(Records from a data collection)
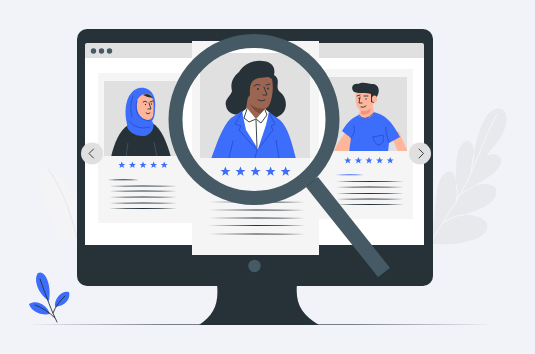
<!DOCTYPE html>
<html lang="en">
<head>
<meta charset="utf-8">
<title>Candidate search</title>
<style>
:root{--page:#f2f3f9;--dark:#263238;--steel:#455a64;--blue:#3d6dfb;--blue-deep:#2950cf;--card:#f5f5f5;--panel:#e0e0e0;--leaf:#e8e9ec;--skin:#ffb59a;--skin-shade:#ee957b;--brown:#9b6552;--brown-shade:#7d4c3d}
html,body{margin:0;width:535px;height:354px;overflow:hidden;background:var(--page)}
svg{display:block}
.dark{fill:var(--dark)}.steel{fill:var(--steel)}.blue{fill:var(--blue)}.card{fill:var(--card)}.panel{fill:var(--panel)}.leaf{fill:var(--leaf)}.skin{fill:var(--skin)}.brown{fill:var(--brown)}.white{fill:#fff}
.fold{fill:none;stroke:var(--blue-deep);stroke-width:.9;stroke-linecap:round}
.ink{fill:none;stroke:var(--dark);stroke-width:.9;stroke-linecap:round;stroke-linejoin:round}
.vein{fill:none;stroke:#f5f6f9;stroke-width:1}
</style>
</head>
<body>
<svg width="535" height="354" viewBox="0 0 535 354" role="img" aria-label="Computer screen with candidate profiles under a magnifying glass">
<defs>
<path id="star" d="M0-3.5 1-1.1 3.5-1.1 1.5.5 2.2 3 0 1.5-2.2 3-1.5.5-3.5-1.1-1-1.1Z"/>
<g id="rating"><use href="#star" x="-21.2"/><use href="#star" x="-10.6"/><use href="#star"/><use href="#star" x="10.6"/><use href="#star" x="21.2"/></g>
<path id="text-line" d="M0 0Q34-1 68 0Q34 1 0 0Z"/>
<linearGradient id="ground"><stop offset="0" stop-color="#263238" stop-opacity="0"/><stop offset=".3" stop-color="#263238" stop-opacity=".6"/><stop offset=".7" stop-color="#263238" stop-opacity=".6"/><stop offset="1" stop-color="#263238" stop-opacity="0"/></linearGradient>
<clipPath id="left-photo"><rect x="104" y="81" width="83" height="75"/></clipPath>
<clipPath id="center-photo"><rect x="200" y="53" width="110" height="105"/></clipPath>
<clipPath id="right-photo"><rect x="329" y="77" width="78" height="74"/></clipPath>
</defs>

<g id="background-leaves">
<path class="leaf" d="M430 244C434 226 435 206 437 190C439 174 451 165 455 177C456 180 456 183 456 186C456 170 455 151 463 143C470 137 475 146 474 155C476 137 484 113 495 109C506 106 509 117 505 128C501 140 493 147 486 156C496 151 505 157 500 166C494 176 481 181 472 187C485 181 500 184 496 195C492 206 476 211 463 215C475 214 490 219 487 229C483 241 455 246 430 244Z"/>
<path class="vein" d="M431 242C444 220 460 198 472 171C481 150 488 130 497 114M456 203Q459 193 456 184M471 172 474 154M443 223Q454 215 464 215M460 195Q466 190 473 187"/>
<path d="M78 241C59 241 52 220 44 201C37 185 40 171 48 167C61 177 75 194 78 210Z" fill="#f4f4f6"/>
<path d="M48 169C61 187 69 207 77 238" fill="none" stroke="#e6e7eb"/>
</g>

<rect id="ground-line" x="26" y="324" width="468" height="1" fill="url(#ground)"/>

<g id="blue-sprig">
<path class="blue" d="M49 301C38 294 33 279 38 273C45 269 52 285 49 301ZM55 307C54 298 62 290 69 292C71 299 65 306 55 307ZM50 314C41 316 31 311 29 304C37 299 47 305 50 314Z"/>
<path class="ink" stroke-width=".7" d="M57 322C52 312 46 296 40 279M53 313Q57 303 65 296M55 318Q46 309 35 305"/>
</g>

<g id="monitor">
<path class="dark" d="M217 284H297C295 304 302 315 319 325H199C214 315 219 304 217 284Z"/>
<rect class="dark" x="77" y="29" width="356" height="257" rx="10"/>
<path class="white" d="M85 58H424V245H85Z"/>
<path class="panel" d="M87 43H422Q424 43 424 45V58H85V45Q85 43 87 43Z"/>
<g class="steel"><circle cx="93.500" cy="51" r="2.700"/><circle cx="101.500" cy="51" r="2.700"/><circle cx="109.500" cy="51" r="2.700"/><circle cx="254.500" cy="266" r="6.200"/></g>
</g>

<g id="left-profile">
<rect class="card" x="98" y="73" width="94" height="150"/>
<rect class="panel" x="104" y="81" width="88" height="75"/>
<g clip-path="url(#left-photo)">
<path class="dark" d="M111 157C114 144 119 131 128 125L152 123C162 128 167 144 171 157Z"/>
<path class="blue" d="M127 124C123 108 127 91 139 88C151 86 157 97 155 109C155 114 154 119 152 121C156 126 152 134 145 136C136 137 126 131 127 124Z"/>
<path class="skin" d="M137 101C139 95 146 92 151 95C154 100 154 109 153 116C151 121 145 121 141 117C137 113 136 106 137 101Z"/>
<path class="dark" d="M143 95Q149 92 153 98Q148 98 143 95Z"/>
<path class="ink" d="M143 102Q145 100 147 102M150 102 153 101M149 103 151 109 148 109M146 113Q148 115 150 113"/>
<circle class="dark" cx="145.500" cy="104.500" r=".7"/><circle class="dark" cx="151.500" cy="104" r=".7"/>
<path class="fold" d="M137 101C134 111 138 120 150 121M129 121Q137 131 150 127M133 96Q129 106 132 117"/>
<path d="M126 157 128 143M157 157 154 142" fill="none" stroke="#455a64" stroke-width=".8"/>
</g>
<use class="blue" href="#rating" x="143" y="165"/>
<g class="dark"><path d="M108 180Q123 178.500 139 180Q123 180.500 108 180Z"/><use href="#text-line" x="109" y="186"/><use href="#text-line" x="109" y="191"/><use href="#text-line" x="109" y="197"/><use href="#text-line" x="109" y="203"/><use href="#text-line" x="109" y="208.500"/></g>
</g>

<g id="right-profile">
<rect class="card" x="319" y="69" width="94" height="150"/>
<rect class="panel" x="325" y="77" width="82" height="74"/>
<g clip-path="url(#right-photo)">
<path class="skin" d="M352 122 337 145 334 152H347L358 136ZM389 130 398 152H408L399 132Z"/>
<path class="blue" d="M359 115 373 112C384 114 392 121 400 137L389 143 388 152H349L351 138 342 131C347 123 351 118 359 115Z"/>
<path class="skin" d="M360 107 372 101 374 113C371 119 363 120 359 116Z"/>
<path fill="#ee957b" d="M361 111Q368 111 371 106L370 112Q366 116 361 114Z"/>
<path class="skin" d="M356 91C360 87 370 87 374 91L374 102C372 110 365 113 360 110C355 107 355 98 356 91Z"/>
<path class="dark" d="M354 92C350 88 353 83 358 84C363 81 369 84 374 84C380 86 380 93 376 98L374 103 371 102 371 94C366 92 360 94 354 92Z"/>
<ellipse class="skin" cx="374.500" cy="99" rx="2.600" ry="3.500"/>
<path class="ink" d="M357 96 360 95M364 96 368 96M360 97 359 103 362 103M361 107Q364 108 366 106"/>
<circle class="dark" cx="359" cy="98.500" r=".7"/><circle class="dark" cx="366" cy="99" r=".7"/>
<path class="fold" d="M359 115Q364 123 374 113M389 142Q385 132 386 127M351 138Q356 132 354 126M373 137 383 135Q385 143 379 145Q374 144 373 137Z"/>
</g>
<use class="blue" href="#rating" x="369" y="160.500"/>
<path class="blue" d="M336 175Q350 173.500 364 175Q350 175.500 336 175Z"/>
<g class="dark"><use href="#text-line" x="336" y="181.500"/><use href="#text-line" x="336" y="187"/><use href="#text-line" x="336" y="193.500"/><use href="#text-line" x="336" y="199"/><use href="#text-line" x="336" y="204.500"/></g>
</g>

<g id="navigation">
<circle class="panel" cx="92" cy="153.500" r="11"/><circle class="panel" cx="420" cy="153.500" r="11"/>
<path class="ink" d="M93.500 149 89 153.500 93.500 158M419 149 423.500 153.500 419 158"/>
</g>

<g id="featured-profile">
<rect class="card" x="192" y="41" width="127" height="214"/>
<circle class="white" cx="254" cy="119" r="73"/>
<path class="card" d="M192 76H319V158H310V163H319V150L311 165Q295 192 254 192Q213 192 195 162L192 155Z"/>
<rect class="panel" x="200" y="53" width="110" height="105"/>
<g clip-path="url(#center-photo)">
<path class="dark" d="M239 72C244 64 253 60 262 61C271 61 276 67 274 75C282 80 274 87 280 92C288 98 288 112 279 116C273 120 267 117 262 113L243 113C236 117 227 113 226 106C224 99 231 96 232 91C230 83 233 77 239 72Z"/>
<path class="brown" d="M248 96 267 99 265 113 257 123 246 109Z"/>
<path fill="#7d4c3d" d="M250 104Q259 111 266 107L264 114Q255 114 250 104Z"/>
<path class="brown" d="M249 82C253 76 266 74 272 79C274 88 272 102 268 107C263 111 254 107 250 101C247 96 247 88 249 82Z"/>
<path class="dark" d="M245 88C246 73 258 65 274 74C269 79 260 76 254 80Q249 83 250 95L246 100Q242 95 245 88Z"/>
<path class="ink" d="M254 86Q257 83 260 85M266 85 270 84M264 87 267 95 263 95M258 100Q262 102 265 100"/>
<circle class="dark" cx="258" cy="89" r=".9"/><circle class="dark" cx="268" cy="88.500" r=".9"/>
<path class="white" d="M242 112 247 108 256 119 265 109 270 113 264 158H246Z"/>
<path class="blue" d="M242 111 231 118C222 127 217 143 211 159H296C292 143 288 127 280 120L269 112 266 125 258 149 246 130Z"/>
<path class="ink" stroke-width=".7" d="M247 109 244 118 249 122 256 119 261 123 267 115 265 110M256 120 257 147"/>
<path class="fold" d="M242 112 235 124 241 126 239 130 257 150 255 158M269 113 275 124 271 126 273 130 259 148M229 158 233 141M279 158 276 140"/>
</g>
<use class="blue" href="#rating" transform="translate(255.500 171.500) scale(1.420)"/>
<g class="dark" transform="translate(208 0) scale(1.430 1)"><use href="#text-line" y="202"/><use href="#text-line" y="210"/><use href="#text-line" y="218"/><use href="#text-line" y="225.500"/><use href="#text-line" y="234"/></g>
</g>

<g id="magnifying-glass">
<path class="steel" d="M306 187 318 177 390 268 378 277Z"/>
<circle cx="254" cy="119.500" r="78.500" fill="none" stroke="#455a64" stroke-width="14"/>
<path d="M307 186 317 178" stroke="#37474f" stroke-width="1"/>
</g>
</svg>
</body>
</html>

(YOUR ASSIGNMENT)
Looking at the data above, show all lines where the word "card" occurs.

(SOLUTION TO THIS PROBLEM)
:root{--page:#f2f3f9;--dark:#263238;--steel:#455a64;--blue:#3d6dfb;--blue-deep:#2950cf;--card:#f5f5f5;--panel:#e0e0e0;--leaf:#e8e9ec;--skin:#ffb59a;--skin-shade:#ee957b;--brown:#9b6552;--brown-shade:#7d4c3d}
.dark{fill:var(--dark)}.steel{fill:var(--steel)}.blue{fill:var(--blue)}.card{fill:var(--card)}.panel{fill:var(--panel)}.leaf{fill:var(--leaf)}.skin{fill:var(--skin)}.brown{fill:var(--brown)}.white{fill:#fff}
<rect class="card" x="98" y="73" width="94" height="150"/>
<rect class="card" x="319" y="69" width="94" height="150"/>
<rect class="card" x="192" y="41" width="127" height="214"/>
<path class="card" d="M192 76H319V158H310V163H319V150L311 165Q295 192 254 192Q213 192 195 162L192 155Z"/>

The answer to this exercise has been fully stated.